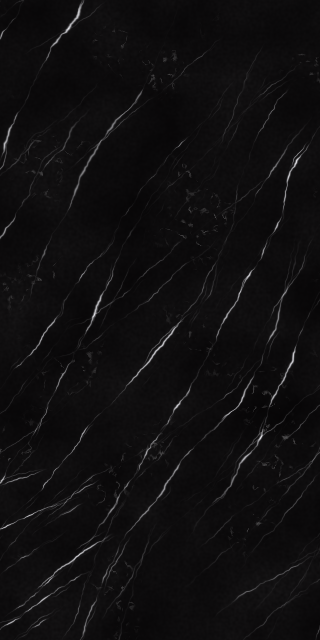
Give the GLSL for this texture, as a Shadertoy shader.

```glsl
// Black marble slab with thin, broken white veins running diagonally upward.

#define VEIN_COUNT 13
#define HAIR_COUNT 34
#define SCRATCH_COUNT 9
#define VEIN_ANGLE 0.99
#define SCRATCH_ANGLE 0.45
#define VEIN_WIDTH 0.0027
#define HAIR_WIDTH 0.0012
#define CLOUD_CONTRAST 0.050
#define GRAIN_CONTRAST 0.030
#define STONE_COLOR vec3(0.050, 0.045, 0.049)
#define VEIN_COLOR vec3(0.87, 0.87, 0.89)

vec2 hash2(vec2 p) {
    vec3 q = fract(p.xyx * vec3(0.1031, 0.1030, 0.0973));
    q += dot(q, q.yzx + 33.33);
    return fract((q.xx + q.yz) * q.zy);
}

float cornerSlope(vec2 cell, vec2 offset) {
    float a = 6.2832 * hash2(cell).x;
    return dot(vec2(cos(a), sin(a)), offset);
}

// Gradient noise, roughly -0.7 to 0.7
float noise(vec2 p) {
    vec2 i = floor(p), f = p - i;
    vec2 s = f * f * f * (f * (f * 6.0 - 15.0) + 10.0);
    vec2 e = vec2(1.0, 0.0);
    return mix(mix(cornerSlope(i, f), cornerSlope(i + e, f - e), s.x),
               mix(cornerSlope(i + e.yx, f - e.yx), cornerSlope(i + 1.0, f - 1.0), s.x), s.y);
}

float fbm(vec2 p) {
    float sum = 0.0, amp = 0.6;
    for (int i = 0; i < 5; i++) {
        sum += amp * noise(p);
        p = mat2(1.6, 1.2, -1.2, 1.6) * p + 7.3;
        amp *= 0.55;
    }
    return sum;
}

// Line profile that keeps its light when thinner than a pixel
float strand(float d, float width) {
    float w = max(width, 0.6 / iResolution.x);
    return width / w * exp(-d * d / (w * w));
}

// One wandering vein with a braided side strand and a faint halo
float vein(vec2 p, vec2 centre, float angle, float halfLength, float width, float seed) {
    vec2 dir = vec2(cos(angle), sin(angle));
    vec2 r = p - centre;
    float u = dot(r, dir);
    float ends = 1.0 - smoothstep(0.55 * halfLength, halfLength, abs(u));
    float v = dot(r, vec2(-dir.y, dir.x));
    if (ends <= 0.0 || abs(v) > 0.2) return 0.0;

    float s = seed * 1.37 + 0.41;
    float wander = min(1.0, halfLength * 2.0);
    v += wander * (0.07 * noise(vec2(u * 1.9, s)) + 0.022 * noise(vec2(u * 8.0, s + 50.0)))
       + 0.006 * noise(vec2(u * 33.0, s + 90.0)) + 0.0025 * noise(vec2(u * 90.0, s));
    float swell = noise(vec2(u * 5.0, s + 20.0)) + 0.6 * noise(vec2(u * 23.0, s + 30.0));
    float pulse = smoothstep(-0.35, 0.6, swell);
    float split = 0.035 * noise(vec2(u * 4.0, s + 70.0)) + 0.008 * noise(vec2(u * 19.0, s + 75.0));
    float sidePulse = smoothstep(-0.05, 0.55, noise(vec2(u * 9.0, s + 80.0)));

    float core = strand(v, width * (0.35 + pulse)) * (0.10 + 0.95 * pulse);
    float side = strand(v + split, width * 0.6) * sidePulse * 0.6;
    float halo = 0.045 * pulse * exp(-abs(v) / (width * 4.0));
    return ends * (core + side + halo);
}

float allVeins(vec2 p, vec2 centre) {
    float sum = 0.0;
    vec2 along = vec2(cos(VEIN_ANGLE), sin(VEIN_ANGLE));
    vec2 across = vec2(along.y, -along.x);

    // Long veins, spread evenly across the slab
    for (int i = 0; i < VEIN_COUNT; i++) {
        float k = float(i);
        vec2 a = hash2(vec2(k, 3.0)), b = hash2(vec2(k, 17.0));
        float lane = ((k + 0.2 + 0.6 * a.x) / float(VEIN_COUNT) - 0.5) * 1.85;
        vec2 c = centre + across * lane + along * (a.y - 0.5) * 0.9;
        sum += mix(0.5, 1.0, b.y) * vein(p, c, VEIN_ANGLE + 0.26 * (b.x - 0.5),
                                       mix(0.55, 1.15, b.y), VEIN_WIDTH * mix(0.6, 1.1, b.x), k);
    }
    // Short, dim hairlines
    for (int i = 0; i < HAIR_COUNT; i++) {
        float k = float(i);
        vec2 a = hash2(vec2(k, 41.0)), b = hash2(vec2(k, 59.0));
        sum += mix(0.15, 0.5, b.y * b.y) * vein(p, a * centre * 2.0, VEIN_ANGLE - 0.1 + 0.6 * (b.x - 0.5),
                                             mix(0.15, 0.5, b.y), HAIR_WIDTH, k + 200.0);
    }
    // Flatter scratches in the lower left corner
    for (int i = 0; i < SCRATCH_COUNT; i++) {
        float k = float(i);
        vec2 a = hash2(vec2(k, 73.0));
        vec2 c = centre * vec2(0.5 * a.x, 0.52 * (k + a.y) / float(SCRATCH_COUNT));
        sum += mix(0.4, 0.9, a.y) * vein(p, c, SCRATCH_ANGLE + 0.25 * (a.x - 0.5),
                                       mix(0.1, 0.25, a.y), VEIN_WIDTH * 0.7, k + 400.0);
    }
    return sum;
}

void mainImage(out vec4 fragColor, in vec2 fragCoord) {
    vec2 p = fragCoord / iResolution.x;
    vec2 centre = 0.5 * iResolution.xy / iResolution.x;

    // Cloudy stone with fine grain
    float cloud = fbm(p * 3.5 + 0.4 * fbm(p * 2.0 + 9.0));
    float grain = noise(p * 75.0) * 0.6 + noise(p * 110.0 + 31.0) * 0.5;
    vec3 color = STONE_COLOR + CLOUD_CONTRAST * cloud + GRAIN_CONTRAST * grain * (0.6 + cloud);

    // Patches of fine crackle
    vec2 q = p + 0.03 * vec2(noise(p * 14.0), noise(p * 14.0 + 40.0));
    float crack = 1.0 - smoothstep(0.0, 0.06, abs(fbm(q * 11.0 + 5.0)));
    float patches = smoothstep(0.08, 0.45, noise(p * 4.2 + 13.0));
    float broken = smoothstep(-0.1, 0.4, noise(p * 45.0 + 3.0));
    color += 0.22 * crack * patches * broken;

    // Domain bend makes neighbouring veins curve together
    vec2 bent = p + 0.06 * vec2(noise(p * 1.6 + 4.0), noise(p * 1.6 + 24.0));
    color = mix(color, VEIN_COLOR, clamp(allVeins(bent, centre), 0.0, 1.0));
    fragColor = vec4(max(color, 0.015), 1.0);
}
```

____________

The response must contain each line above that holds the string "smoothstep".

    float ends = 1.0 - smoothstep(0.55 * halfLength, halfLength, abs(u));
    float pulse = smoothstep(-0.35, 0.6, swell);
    float sidePulse = smoothstep(-0.05, 0.55, noise(vec2(u * 9.0, s + 80.0)));
    float crack = 1.0 - smoothstep(0.0, 0.06, abs(fbm(q * 11.0 + 5.0)));
    float patches = smoothstep(0.08, 0.45, noise(p * 4.2 + 13.0));
    float broken = smoothstep(-0.1, 0.4, noise(p * 45.0 + 3.0));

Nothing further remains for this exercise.